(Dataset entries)
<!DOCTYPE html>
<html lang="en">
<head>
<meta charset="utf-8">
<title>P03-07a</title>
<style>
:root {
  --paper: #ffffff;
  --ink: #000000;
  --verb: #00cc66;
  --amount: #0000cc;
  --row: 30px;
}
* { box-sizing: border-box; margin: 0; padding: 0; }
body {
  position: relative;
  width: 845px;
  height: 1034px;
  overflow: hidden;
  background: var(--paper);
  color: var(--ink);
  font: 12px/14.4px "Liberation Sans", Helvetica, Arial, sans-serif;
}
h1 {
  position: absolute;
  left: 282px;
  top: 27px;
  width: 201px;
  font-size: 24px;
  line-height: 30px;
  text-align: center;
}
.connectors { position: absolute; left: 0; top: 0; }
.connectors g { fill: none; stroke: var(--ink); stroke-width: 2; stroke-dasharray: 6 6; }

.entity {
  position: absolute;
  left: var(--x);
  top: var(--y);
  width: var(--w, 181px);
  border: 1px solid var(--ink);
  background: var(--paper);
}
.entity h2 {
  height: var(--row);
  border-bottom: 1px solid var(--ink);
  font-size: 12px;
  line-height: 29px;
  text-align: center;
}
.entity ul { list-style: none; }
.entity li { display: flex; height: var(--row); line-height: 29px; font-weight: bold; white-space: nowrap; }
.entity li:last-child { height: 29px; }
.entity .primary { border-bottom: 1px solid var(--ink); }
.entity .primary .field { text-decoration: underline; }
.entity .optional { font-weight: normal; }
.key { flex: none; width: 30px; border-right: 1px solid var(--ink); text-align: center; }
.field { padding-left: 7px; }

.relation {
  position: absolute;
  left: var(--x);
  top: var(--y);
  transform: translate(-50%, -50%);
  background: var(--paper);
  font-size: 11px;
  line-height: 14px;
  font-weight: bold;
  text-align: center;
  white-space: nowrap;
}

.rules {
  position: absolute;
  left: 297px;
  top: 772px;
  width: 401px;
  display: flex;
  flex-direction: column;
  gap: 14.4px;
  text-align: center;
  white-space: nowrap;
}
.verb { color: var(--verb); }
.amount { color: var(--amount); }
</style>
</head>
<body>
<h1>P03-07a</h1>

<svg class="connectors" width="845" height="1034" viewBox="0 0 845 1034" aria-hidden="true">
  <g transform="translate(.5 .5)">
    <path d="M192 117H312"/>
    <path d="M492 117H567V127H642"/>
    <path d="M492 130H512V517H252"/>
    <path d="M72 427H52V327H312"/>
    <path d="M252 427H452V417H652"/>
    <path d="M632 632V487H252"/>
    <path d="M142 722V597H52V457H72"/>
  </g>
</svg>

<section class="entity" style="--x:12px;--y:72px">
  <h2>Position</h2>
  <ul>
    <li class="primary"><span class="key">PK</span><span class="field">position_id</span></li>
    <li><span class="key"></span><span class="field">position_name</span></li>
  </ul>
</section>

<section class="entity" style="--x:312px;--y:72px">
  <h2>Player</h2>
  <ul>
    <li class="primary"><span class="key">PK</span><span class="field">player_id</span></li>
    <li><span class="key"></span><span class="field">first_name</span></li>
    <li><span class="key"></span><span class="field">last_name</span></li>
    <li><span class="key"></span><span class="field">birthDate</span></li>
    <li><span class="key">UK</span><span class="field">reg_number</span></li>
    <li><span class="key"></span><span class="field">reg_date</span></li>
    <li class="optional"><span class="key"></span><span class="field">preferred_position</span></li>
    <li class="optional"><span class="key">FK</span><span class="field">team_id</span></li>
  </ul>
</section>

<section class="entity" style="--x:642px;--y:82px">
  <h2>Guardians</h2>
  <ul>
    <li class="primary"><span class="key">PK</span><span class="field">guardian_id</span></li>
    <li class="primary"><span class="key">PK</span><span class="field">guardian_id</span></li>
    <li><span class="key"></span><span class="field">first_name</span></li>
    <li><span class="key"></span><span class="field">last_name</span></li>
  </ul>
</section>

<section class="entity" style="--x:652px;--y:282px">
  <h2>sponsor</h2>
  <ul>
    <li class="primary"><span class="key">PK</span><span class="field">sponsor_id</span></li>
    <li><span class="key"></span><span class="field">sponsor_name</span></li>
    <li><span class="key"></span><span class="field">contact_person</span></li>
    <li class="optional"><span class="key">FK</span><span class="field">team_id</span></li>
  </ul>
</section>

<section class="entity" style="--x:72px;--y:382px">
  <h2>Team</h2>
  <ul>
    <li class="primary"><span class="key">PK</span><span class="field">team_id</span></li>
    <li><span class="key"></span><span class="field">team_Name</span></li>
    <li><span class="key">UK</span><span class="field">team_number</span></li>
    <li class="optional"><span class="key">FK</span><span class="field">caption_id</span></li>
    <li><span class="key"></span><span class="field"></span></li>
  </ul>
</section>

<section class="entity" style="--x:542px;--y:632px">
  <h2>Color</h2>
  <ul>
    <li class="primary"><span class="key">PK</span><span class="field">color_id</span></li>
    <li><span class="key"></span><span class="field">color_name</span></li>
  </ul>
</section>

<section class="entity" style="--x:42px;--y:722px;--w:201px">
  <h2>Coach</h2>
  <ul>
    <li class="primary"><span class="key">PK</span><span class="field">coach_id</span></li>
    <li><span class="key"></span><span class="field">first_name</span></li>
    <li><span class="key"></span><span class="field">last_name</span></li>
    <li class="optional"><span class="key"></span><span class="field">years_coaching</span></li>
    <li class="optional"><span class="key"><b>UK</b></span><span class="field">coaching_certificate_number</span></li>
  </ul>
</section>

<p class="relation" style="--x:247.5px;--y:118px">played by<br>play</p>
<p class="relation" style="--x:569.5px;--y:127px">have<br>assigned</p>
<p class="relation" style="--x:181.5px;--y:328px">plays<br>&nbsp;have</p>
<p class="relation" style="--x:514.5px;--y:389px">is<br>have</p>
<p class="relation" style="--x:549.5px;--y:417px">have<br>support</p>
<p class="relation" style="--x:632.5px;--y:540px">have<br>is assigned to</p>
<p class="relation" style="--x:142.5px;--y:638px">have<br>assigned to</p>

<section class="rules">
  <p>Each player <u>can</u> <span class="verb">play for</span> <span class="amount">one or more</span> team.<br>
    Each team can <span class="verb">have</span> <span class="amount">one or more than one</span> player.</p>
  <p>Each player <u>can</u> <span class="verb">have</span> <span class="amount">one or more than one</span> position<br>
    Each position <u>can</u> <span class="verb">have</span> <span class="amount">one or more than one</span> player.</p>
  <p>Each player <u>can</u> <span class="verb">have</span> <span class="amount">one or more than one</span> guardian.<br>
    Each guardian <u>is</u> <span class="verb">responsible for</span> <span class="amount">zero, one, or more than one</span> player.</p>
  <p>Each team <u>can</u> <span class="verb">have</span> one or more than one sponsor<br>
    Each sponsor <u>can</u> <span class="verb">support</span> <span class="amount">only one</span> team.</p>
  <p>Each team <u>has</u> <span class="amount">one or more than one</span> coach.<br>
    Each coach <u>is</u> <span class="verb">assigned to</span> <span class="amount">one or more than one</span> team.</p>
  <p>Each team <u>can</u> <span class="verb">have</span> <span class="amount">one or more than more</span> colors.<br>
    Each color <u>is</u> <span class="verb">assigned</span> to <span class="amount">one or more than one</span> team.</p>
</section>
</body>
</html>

Prompt => Restate every entry exactly. Leave nothing out.

Exercise answer =>
<!DOCTYPE html>
<html lang="en">
<head>
<meta charset="utf-8">
<title>P03-07a</title>
<style>
:root {
  --paper: #ffffff;
  --ink: #000000;
  --verb: #00cc66;
  --amount: #0000cc;
  --row: 30px;
}
* { box-sizing: border-box; margin: 0; padding: 0; }
body {
  position: relative;
  width: 845px;
  height: 1034px;
  overflow: hidden;
  background: var(--paper);
  color: var(--ink);
  font: 12px/14.4px "Liberation Sans", Helvetica, Arial, sans-serif;
}
h1 {
  position: absolute;
  left: 282px;
  top: 27px;
  width: 201px;
  font-size: 24px;
  line-height: 30px;
  text-align: center;
}
.connectors { position: absolute; left: 0; top: 0; }
.connectors g { fill: none; stroke: var(--ink); stroke-width: 2; stroke-dasharray: 6 6; }

.entity {
  position: absolute;
  left: var(--x);
  top: var(--y);
  width: var(--w, 181px);
  border: 1px solid var(--ink);
  background: var(--paper);
}
.entity h2 {
  height: var(--row);
  border-bottom: 1px solid var(--ink);
  font-size: 12px;
  line-height: 29px;
  text-align: center;
}
.entity ul { list-style: none; }
.entity li { display: flex; height: var(--row); line-height: 29px; font-weight: bold; white-space: nowrap; }
.entity li:last-child { height: 29px; }
.entity .primary { border-bottom: 1px solid var(--ink); }
.entity .primary .field { text-decoration: underline; }
.entity .optional { font-weight: normal; }
.key { flex: none; width: 30px; border-right: 1px solid var(--ink); text-align: center; }
.field { padding-left: 7px; }

.relation {
  position: absolute;
  left: var(--x);
  top: var(--y);
  transform: translate(-50%, -50%);
  background: var(--paper);
  font-size: 11px;
  line-height: 14px;
  font-weight: bold;
  text-align: center;
  white-space: nowrap;
}

.rules {
  position: absolute;
  left: 297px;
  top: 772px;
  width: 401px;
  display: flex;
  flex-direction: column;
  gap: 14.4px;
  text-align: center;
  white-space: nowrap;
}
.verb { color: var(--verb); }
.amount { color: var(--amount); }
</style>
</head>
<body>
<h1>P03-07a</h1>

<svg class="connectors" width="845" height="1034" viewBox="0 0 845 1034" aria-hidden="true">
  <g transform="translate(.5 .5)">
    <path d="M192 117H312"/>
    <path d="M492 117H567V127H642"/>
    <path d="M492 130H512V517H252"/>
    <path d="M72 427H52V327H312"/>
    <path d="M252 427H452V417H652"/>
    <path d="M632 632V487H252"/>
    <path d="M142 722V597H52V457H72"/>
  </g>
</svg>

<section class="entity" style="--x:12px;--y:72px">
  <h2>Position</h2>
  <ul>
    <li class="primary"><span class="key">PK</span><span class="field">position_id</span></li>
    <li><span class="key"></span><span class="field">position_name</span></li>
  </ul>
</section>

<section class="entity" style="--x:312px;--y:72px">
  <h2>Player</h2>
  <ul>
    <li class="primary"><span class="key">PK</span><span class="field">player_id</span></li>
    <li><span class="key"></span><span class="field">first_name</span></li>
    <li><span class="key"></span><span class="field">last_name</span></li>
    <li><span class="key"></span><span class="field">birthDate</span></li>
    <li><span class="key">UK</span><span class="field">reg_number</span></li>
    <li><span class="key"></span><span class="field">reg_date</span></li>
    <li class="optional"><span class="key"></span><span class="field">preferred_position</span></li>
    <li class="optional"><span class="key">FK</span><span class="field">team_id</span></li>
  </ul>
</section>

<section class="entity" style="--x:642px;--y:82px">
  <h2>Guardians</h2>
  <ul>
    <li class="primary"><span class="key">PK</span><span class="field">guardian_id</span></li>
    <li class="primary"><span class="key">PK</span><span class="field">guardian_id</span></li>
    <li><span class="key"></span><span class="field">first_name</span></li>
    <li><span class="key"></span><span class="field">last_name</span></li>
  </ul>
</section>

<section class="entity" style="--x:652px;--y:282px">
  <h2>sponsor</h2>
  <ul>
    <li class="primary"><span class="key">PK</span><span class="field">sponsor_id</span></li>
    <li><span class="key"></span><span class="field">sponsor_name</span></li>
    <li><span class="key"></span><span class="field">contact_person</span></li>
    <li class="optional"><span class="key">FK</span><span class="field">team_id</span></li>
  </ul>
</section>

<section class="entity" style="--x:72px;--y:382px">
  <h2>Team</h2>
  <ul>
    <li class="primary"><span class="key">PK</span><span class="field">team_id</span></li>
    <li><span class="key"></span><span class="field">team_Name</span></li>
    <li><span class="key">UK</span><span class="field">team_number</span></li>
    <li class="optional"><span class="key">FK</span><span class="field">caption_id</span></li>
    <li><span class="key"></span><span class="field"></span></li>
  </ul>
</section>

<section class="entity" style="--x:542px;--y:632px">
  <h2>Color</h2>
  <ul>
    <li class="primary"><span class="key">PK</span><span class="field">color_id</span></li>
    <li><span class="key"></span><span class="field">color_name</span></li>
  </ul>
</section>

<section class="entity" style="--x:42px;--y:722px;--w:201px">
  <h2>Coach</h2>
  <ul>
    <li class="primary"><span class="key">PK</span><span class="field">coach_id</span></li>
    <li><span class="key"></span><span class="field">first_name</span></li>
    <li><span class="key"></span><span class="field">last_name</span></li>
    <li class="optional"><span class="key"></span><span class="field">years_coaching</span></li>
    <li class="optional"><span class="key"><b>UK</b></span><span class="field">coaching_certificate_number</span></li>
  </ul>
</section>

<p class="relation" style="--x:247.5px;--y:118px">played by<br>play</p>
<p class="relation" style="--x:569.5px;--y:127px">have<br>assigned</p>
<p class="relation" style="--x:181.5px;--y:328px">plays<br>&nbsp;have</p>
<p class="relation" style="--x:514.5px;--y:389px">is<br>have</p>
<p class="relation" style="--x:549.5px;--y:417px">have<br>support</p>
<p class="relation" style="--x:632.5px;--y:540px">have<br>is assigned to</p>
<p class="relation" style="--x:142.5px;--y:638px">have<br>assigned to</p>

<section class="rules">
  <p>Each player <u>can</u> <span class="verb">play for</span> <span class="amount">one or more</span> team.<br>
    Each team can <span class="verb">have</span> <span class="amount">one or more than one</span> player.</p>
  <p>Each player <u>can</u> <span class="verb">have</span> <span class="amount">one or more than one</span> position<br>
    Each position <u>can</u> <span class="verb">have</span> <span class="amount">one or more than one</span> player.</p>
  <p>Each player <u>can</u> <span class="verb">have</span> <span class="amount">one or more than one</span> guardian.<br>
    Each guardian <u>is</u> <span class="verb">responsible for</span> <span class="amount">zero, one, or more than one</span> player.</p>
  <p>Each team <u>can</u> <span class="verb">have</span> one or more than one sponsor<br>
    Each sponsor <u>can</u> <span class="verb">support</span> <span class="amount">only one</span> team.</p>
  <p>Each team <u>has</u> <span class="amount">one or more than one</span> coach.<br>
    Each coach <u>is</u> <span class="verb">assigned to</span> <span class="amount">one or more than one</span> team.</p>
  <p>Each team <u>can</u> <span class="verb">have</span> <span class="amount">one or more than more</span> colors.<br>
    Each color <u>is</u> <span class="verb">assigned</span> to <span class="amount">one or more than one</span> team.</p>
</section>
</body>
</html>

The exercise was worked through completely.